The entries below need to be written out exactly, with no pictures included.

**** Records supplied ****

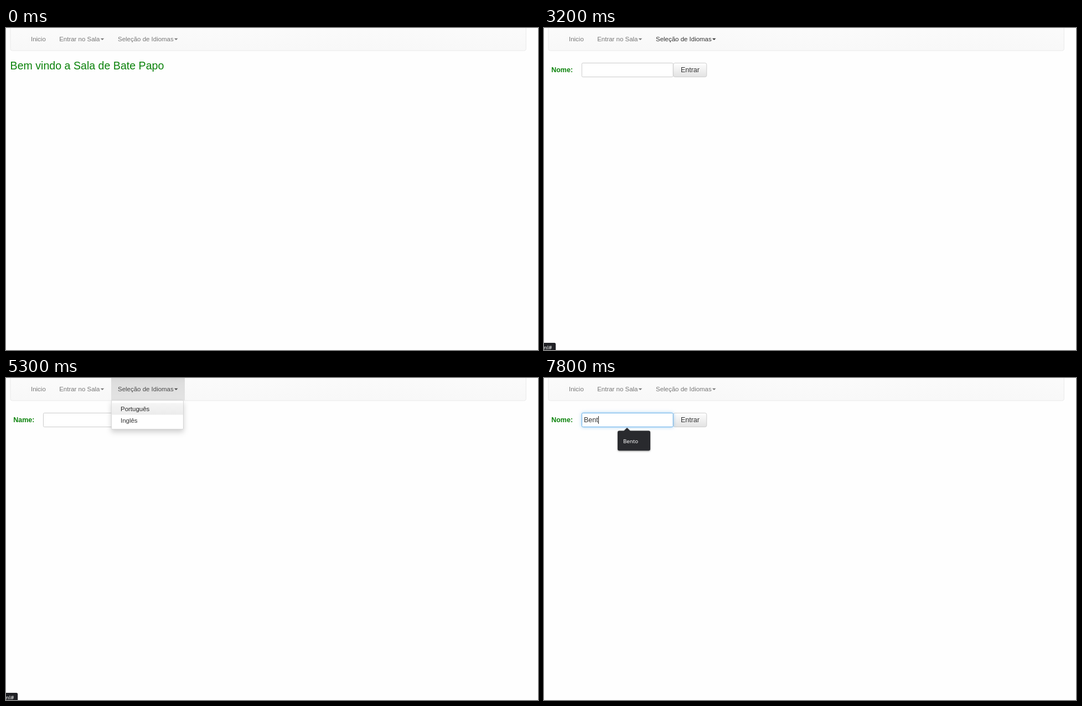
Animation of 961x583 px, one loop 8 s. Source, as an HTML page:

```html
<!DOCTYPE html>
<html lang="pt">
<head>
<meta charset="utf-8">
<title>Sala de Bate Papo</title>
<style>
html, body { margin: 0; width: 100%; height: 100%; overflow: hidden; background: #fefefe; }
svg { display: block; width: 961px; height: 583px; font: 11.48px "Liberation Sans", Arial, sans-serif; }
.form { font-size: 12.5px; fill: #333; }
.green { fill: #0a820a; }
.bold { font-weight: bold; }
.dark { font: 9.7px "Noto Sans", sans-serif; fill: #fff; }
.menu { fill: #fff; stroke: #ccc; stroke-width: .82; filter: drop-shadow(0 5px 5px rgba(0,0,0,.18)); }
.popup { fill: #292a2e; filter: drop-shadow(0 1px 1.5px rgba(0,0,0,.4)); }
.focus { stroke: #66afe9; filter: drop-shadow(0 0 3px rgba(102,175,233,.6)); }
</style>
</head>
<body>
<svg viewBox="0 0 961 583">
  <defs>
    <linearGradient id="bar" x2="0" y2="1"><stop stop-color="#fbfbfb"/><stop offset="1" stop-color="#f8f8f8"/></linearGradient>
    <linearGradient id="tab" x2="0" y2="1"><stop stop-color="#d8d8d8"/><stop offset=".25" stop-color="#dedede"/><stop offset="1" stop-color="#e3e3e3"/></linearGradient>
    <linearGradient id="item" x2="0" y2="1"><stop stop-color="#f5f5f5"/><stop offset="1" stop-color="#ececec"/></linearGradient>
    <linearGradient id="btn" x2="0" y2="1"><stop stop-color="#fff"/><stop offset="1" stop-color="#e2e2e2"/></linearGradient>
  </defs>
  <rect x="8" y="-10" width="931.3" height="51" rx="3.3" fill="url(#bar)" stroke="#e7e7e7" stroke-width=".9"/>
  <g id="view"></g>
</svg>
<script>
const LOOP = 8000;
const view = document.getElementById('view');

const tabs = [
  { label: 'Inicio', x: 45, left: 33, right: 84 },
  { label: 'Entrar no Sala', x: 96.2, left: 84, right: 189.5, caret: 174,
    width: 144.5, items: ['Entrar no Chat Online'] },
  { label: 'Seleção de Idiomas', x: 202, left: 190, right: 323, caret: 307.2,
    width: 130, items: ['Português', 'Inglês'] }
];

const forms = {
  pt: { label: 'Nome:', button: 'Entrar', x: 68.4, end: 294 },
  en: { label: 'Name:', button: 'Enter', x: 67.5, end: 289.3 }
};

const names = ['Bento', 'Caio', 'Lia'];

// Each entry changes part of the running state.
// tip: [text, width]; hover, open and item are indices, -1 for none.
const steps = [
  [0, { hover: -1, open: -1, item: -1, tip: null, form: null, focus: false, caret: false, typed: '', hints: 0 }],
  [700, { hover: 0 }],
  [1200, { open: 0, tip: ['html', 21] }],
  [1400, { hover: -1, open: -1 }],
  [1500, { hover: 1, tip: ['html#', 27] }],
  [1800, { open: 1 }],
  [2500, { item: 0, tip: ['html', 15.7] }],
  [2600, { open: -1, item: -1, hover: -1 }],
  [2700, { tip: null }],
  [2900, { form: 'pt' }],
  [3100, { hover: 2 }],
  [3200, { tip: ['html#', 21.2] }],
  [3400, { open: 2 }],
  [3700, { item: 0 }],
  [3900, { item: 1 }],
  [4000, { open: -1, item: -1, hover: -1 }],
  [4100, { form: 'en' }],
  [4200, { tip: null }],
  [4900, { hover: 2 }],
  [5100, { open: 2 }],
  [5200, { tip: ['html#', 21.2] }],
  [5300, { item: 0 }],
  [5500, { open: -1, item: -1, hover: -1 }],
  [5600, { form: 'pt' }],
  [5700, { tip: null }],
  [6100, { focus: true, caret: true }],
  [6200, { hints: 3 }],
  [6600, { caret: false }],
  [7100, { caret: true }],
  [7200, { typed: 'B', hints: 0 }],
  [7400, { typed: 'Be', hints: 1 }],
  [7600, { typed: 'Ben' }],
  [7800, { typed: 'Bent' }]
];

const rect = (x, y, w, h, rest) => `<rect x="${x}" y="${y}" width="${w}" height="${h}" ${rest}/>`;
const text = (x, y, str, rest = '') => `<text x="${x}" y="${y}" ${rest}>${str}</text>`;

function drawTab(tab, i, s) {
  const open = s.open === i;
  const color = open ? '#484848' : s.hover === i ? '#333' : '#777';
  let out = open ? rect(tab.left, 0, tab.right - tab.left, 40.6, 'fill="url(#tab)"') : '';
  out += text(tab.x, 23.6, tab.label, `fill="${color}"`);
  if (tab.caret) out += `<path d="M${tab.caret - 3.3} 18.8h6.6l-3.3 3.3z" fill="${color}"/>`;
  return out;
}

function drawMenu(tab, item) {
  const row = 21.3, top = 45.2;
  const height = 9.8 + row * tab.items.length;
  let out = rect(tab.left + .4, 40.4, tab.width, height, 'rx="1.5" class="menu"');
  tab.items.forEach((label, i) => {
    const y = top + i * row;
    if (i === item) out += rect(tab.left + .8, y, tab.width - .8, row, 'fill="url(#item)"');
    out += text(tab.left + 17, y + 14.4, label, `fill="${i === item ? '#262626' : '#333'}"`);
  });
  return out;
}

function drawForm(s) {
  const f = forms[s.form];
  const split = f.x + 165;
  let out = text(13.2, 80, f.label, 'class="form green bold"');
  out += rect(split + .3, 63.4, f.end - split - .5, 25.2, 'rx="3" fill="url(#btn)" stroke="#c8c8c8" stroke-width=".9"');
  out += text((split + f.end) / 2 + .2, 80, f.button, 'class="form" text-anchor="middle"');
  out += rect(f.x, 63.4, 164.8, 25.2, `rx="2" fill="#fff" stroke="#ccc" ${s.focus ? 'class="focus"' : ''}`);
  return out + text(72, 80, s.typed, 'class="form" id="typed"');
}

function drawHints(n) {
  const h = 6 + 30 * n;
  let out = `<g class="popup"><path d="M143.5 96.5l6.5-6.5 6.5 6.5z"/>${rect(133, 95.5, 59, h, 'rx="3"')}</g>`;
  names.slice(0, n).forEach((name, i) => out += text(143, 117.6 + 30 * i, name, 'class="dark"'));
  return out;
}

function drawTip([str, w]) {
  return `<path d="M0 570H${w - 2.5}q2.5 0 2.5 2.5V583H0z" fill="#202125"/>` +
    text(w - 6.7, 582, str, 'class="dark" text-anchor="end"');
}

function draw(s) {
  let out = tabs.map((tab, i) => drawTab(tab, i, s)).join('');
  out += s.form ? drawForm(s) : text(7.6, 75, 'Bem vindo a Sala de Bate Papo', 'class="green" font-size="19.6"');
  if (s.open > 0) out += drawMenu(tabs[s.open], s.item);
  if (s.hints) out += drawHints(s.hints);
  if (s.tip) out += drawTip(s.tip);
  view.innerHTML = out;
  if (s.caret) {
    const w = s.typed ? document.getElementById('typed').getComputedTextLength() : 0;
    view.insertAdjacentHTML('beforeend', rect(Math.round(72 + w), 69, 1, 14, 'fill="#222"'));
  }
}

let shown = -1;
const start = performance.now();

function tick() {
  const t = (performance.now() - start) % LOOP;
  const past = steps.filter(([at]) => at <= t);
  if (past.length !== shown) {
    shown = past.length;
    draw(Object.assign({}, ...past.map(([, change]) => change)));
  }
  requestAnimationFrame(tick);
}
tick();
</script>
</body>
</html>
```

****

Answer to this problem |
Animation of 961x583 px, one loop 8 s. Source, as an HTML page:

```html
<!DOCTYPE html>
<html lang="pt">
<head>
<meta charset="utf-8">
<title>Sala de Bate Papo</title>
<style>
html, body { margin: 0; width: 100%; height: 100%; overflow: hidden; background: #fefefe; }
svg { display: block; width: 961px; height: 583px; font: 11.48px "Liberation Sans", Arial, sans-serif; }
.form { font-size: 12.5px; fill: #333; }
.green { fill: #0a820a; }
.bold { font-weight: bold; }
.dark { font: 9.7px "Noto Sans", sans-serif; fill: #fff; }
.menu { fill: #fff; stroke: #ccc; stroke-width: .82; filter: drop-shadow(0 5px 5px rgba(0,0,0,.18)); }
.popup { fill: #292a2e; filter: drop-shadow(0 1px 1.5px rgba(0,0,0,.4)); }
.focus { stroke: #66afe9; filter: drop-shadow(0 0 3px rgba(102,175,233,.6)); }
</style>
</head>
<body>
<svg viewBox="0 0 961 583">
  <defs>
    <linearGradient id="bar" x2="0" y2="1"><stop stop-color="#fbfbfb"/><stop offset="1" stop-color="#f8f8f8"/></linearGradient>
    <linearGradient id="tab" x2="0" y2="1"><stop stop-color="#d8d8d8"/><stop offset=".25" stop-color="#dedede"/><stop offset="1" stop-color="#e3e3e3"/></linearGradient>
    <linearGradient id="item" x2="0" y2="1"><stop stop-color="#f5f5f5"/><stop offset="1" stop-color="#ececec"/></linearGradient>
    <linearGradient id="btn" x2="0" y2="1"><stop stop-color="#fff"/><stop offset="1" stop-color="#e2e2e2"/></linearGradient>
  </defs>
  <rect x="8" y="-10" width="931.3" height="51" rx="3.3" fill="url(#bar)" stroke="#e7e7e7" stroke-width=".9"/>
  <g id="view"></g>
</svg>
<script>
const LOOP = 8000;
const view = document.getElementById('view');

const tabs = [
  { label: 'Inicio', x: 45, left: 33, right: 84 },
  { label: 'Entrar no Sala', x: 96.2, left: 84, right: 189.5, caret: 174,
    width: 144.5, items: ['Entrar no Chat Online'] },
  { label: 'Seleção de Idiomas', x: 202, left: 190, right: 323, caret: 307.2,
    width: 130, items: ['Português', 'Inglês'] }
];

const forms = {
  pt: { label: 'Nome:', button: 'Entrar', x: 68.4, end: 294 },
  en: { label: 'Name:', button: 'Enter', x: 67.5, end: 289.3 }
};

const names = ['Bento', 'Caio', 'Lia'];

// Each entry changes part of the running state.
// tip: [text, width]; hover, open and item are indices, -1 for none.
const steps = [
  [0, { hover: -1, open: -1, item: -1, tip: null, form: null, focus: false, caret: false, typed: '', hints: 0 }],
  [700, { hover: 0 }],
  [1200, { open: 0, tip: ['html', 21] }],
  [1400, { hover: -1, open: -1 }],
  [1500, { hover: 1, tip: ['html#', 27] }],
  [1800, { open: 1 }],
  [2500, { item: 0, tip: ['html', 15.7] }],
  [2600, { open: -1, item: -1, hover: -1 }],
  [2700, { tip: null }],
  [2900, { form: 'pt' }],
  [3100, { hover: 2 }],
  [3200, { tip: ['html#', 21.2] }],
  [3400, { open: 2 }],
  [3700, { item: 0 }],
  [3900, { item: 1 }],
  [4000, { open: -1, item: -1, hover: -1 }],
  [4100, { form: 'en' }],
  [4200, { tip: null }],
  [4900, { hover: 2 }],
  [5100, { open: 2 }],
  [5200, { tip: ['html#', 21.2] }],
  [5300, { item: 0 }],
  [5500, { open: -1, item: -1, hover: -1 }],
  [5600, { form: 'pt' }],
  [5700, { tip: null }],
  [6100, { focus: true, caret: true }],
  [6200, { hints: 3 }],
  [6600, { caret: false }],
  [7100, { caret: true }],
  [7200, { typed: 'B', hints: 0 }],
  [7400, { typed: 'Be', hints: 1 }],
  [7600, { typed: 'Ben' }],
  [7800, { typed: 'Bent' }]
];

const rect = (x, y, w, h, rest) => `<rect x="${x}" y="${y}" width="${w}" height="${h}" ${rest}/>`;
const text = (x, y, str, rest = '') => `<text x="${x}" y="${y}" ${rest}>${str}</text>`;

function drawTab(tab, i, s) {
  const open = s.open === i;
  const color = open ? '#484848' : s.hover === i ? '#333' : '#777';
  let out = open ? rect(tab.left, 0, tab.right - tab.left, 40.6, 'fill="url(#tab)"') : '';
  out += text(tab.x, 23.6, tab.label, `fill="${color}"`);
  if (tab.caret) out += `<path d="M${tab.caret - 3.3} 18.8h6.6l-3.3 3.3z" fill="${color}"/>`;
  return out;
}

function drawMenu(tab, item) {
  const row = 21.3, top = 45.2;
  const height = 9.8 + row * tab.items.length;
  let out = rect(tab.left + .4, 40.4, tab.width, height, 'rx="1.5" class="menu"');
  tab.items.forEach((label, i) => {
    const y = top + i * row;
    if (i === item) out += rect(tab.left + .8, y, tab.width - .8, row, 'fill="url(#item)"');
    out += text(tab.left + 17, y + 14.4, label, `fill="${i === item ? '#262626' : '#333'}"`);
  });
  return out;
}

function drawForm(s) {
  const f = forms[s.form];
  const split = f.x + 165;
  let out = text(13.2, 80, f.label, 'class="form green bold"');
  out += rect(split + .3, 63.4, f.end - split - .5, 25.2, 'rx="3" fill="url(#btn)" stroke="#c8c8c8" stroke-width=".9"');
  out += text((split + f.end) / 2 + .2, 80, f.button, 'class="form" text-anchor="middle"');
  out += rect(f.x, 63.4, 164.8, 25.2, `rx="2" fill="#fff" stroke="#ccc" ${s.focus ? 'class="focus"' : ''}`);
  return out + text(72, 80, s.typed, 'class="form" id="typed"');
}

function drawHints(n) {
  const h = 6 + 30 * n;
  let out = `<g class="popup"><path d="M143.5 96.5l6.5-6.5 6.5 6.5z"/>${rect(133, 95.5, 59, h, 'rx="3"')}</g>`;
  names.slice(0, n).forEach((name, i) => out += text(143, 117.6 + 30 * i, name, 'class="dark"'));
  return out;
}

function drawTip([str, w]) {
  return `<path d="M0 570H${w - 2.5}q2.5 0 2.5 2.5V583H0z" fill="#202125"/>` +
    text(w - 6.7, 582, str, 'class="dark" text-anchor="end"');
}

function draw(s) {
  let out = tabs.map((tab, i) => drawTab(tab, i, s)).join('');
  out += s.form ? drawForm(s) : text(7.6, 75, 'Bem vindo a Sala de Bate Papo', 'class="green" font-size="19.6"');
  if (s.open > 0) out += drawMenu(tabs[s.open], s.item);
  if (s.hints) out += drawHints(s.hints);
  if (s.tip) out += drawTip(s.tip);
  view.innerHTML = out;
  if (s.caret) {
    const w = s.typed ? document.getElementById('typed').getComputedTextLength() : 0;
    view.insertAdjacentHTML('beforeend', rect(Math.round(72 + w), 69, 1, 14, 'fill="#222"'));
  }
}

let shown = -1;
const start = performance.now();

function tick() {
  const t = (performance.now() - start) % LOOP;
  const past = steps.filter(([at]) => at <= t);
  if (past.length !== shown) {
    shown = past.length;
    draw(Object.assign({}, ...past.map(([, change]) => change)));
  }
  requestAnimationFrame(tick);
}
tick();
</script>
</body>
</html>
```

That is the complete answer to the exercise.